● Work order
Isolate every line in the data with the string "matplotlib" and copy it.

● Dataset entries

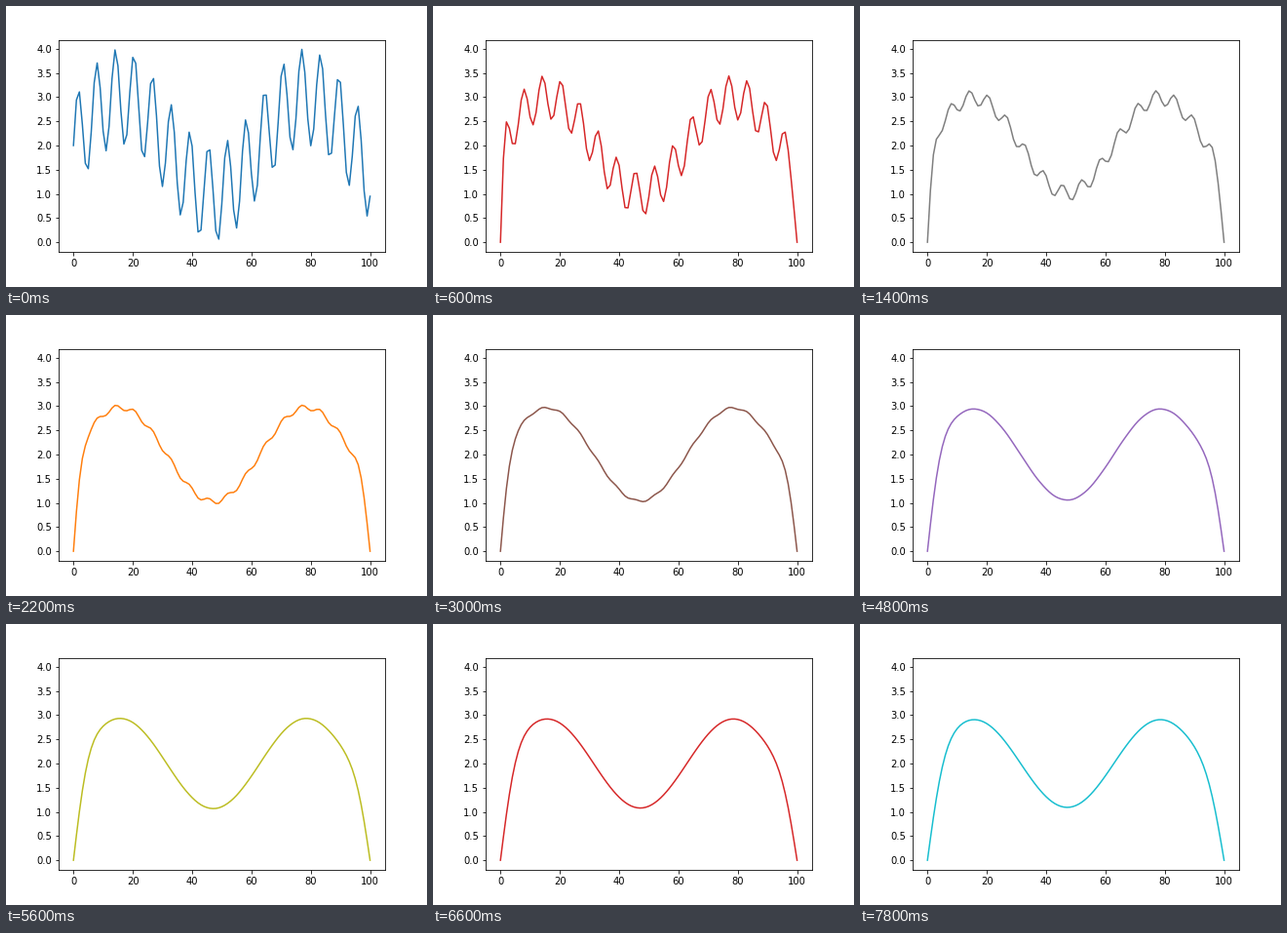
Recreate the animation shown at these times as a matplotlib script. Size 432 by 288 pixels, loop 8000 ms.

```python
import matplotlib.pyplot as plt
import numpy as np
from matplotlib.animation import ArtistAnimation

STEPS = 40
RATE = 0.25  # diffusion number per step


def diffuse(u):
    """One explicit heat-equation step with both ends held at zero."""
    new = np.zeros_like(u)
    new[1:-1] = u[1:-1] + RATE * (u[2:] - 2 * u[1:-1] + u[:-2])
    return new


fig, ax = plt.subplots(figsize=(6, 4), dpi=72)
fig.subplots_adjust(left=0.125, right=0.9, bottom=0.125, top=0.88)

x = np.arange(101)
u = 2 + np.sin(x) + np.sin(x / 10)

frames = []
for _ in range(STEPS):
    frames.append(ax.plot(x, u))  # each step takes the next cycle colour
    u = diffuse(u)

anim = ArtistAnimation(fig, frames, interval=200, repeat=True, repeat_delay=0)
plt.show()
```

● Task solution
Recreate the animation shown at these times as a matplotlib script. Size 432 by 288 pixels, loop 8000 ms.
import matplotlib.pyplot as plt
from matplotlib.animation import ArtistAnimation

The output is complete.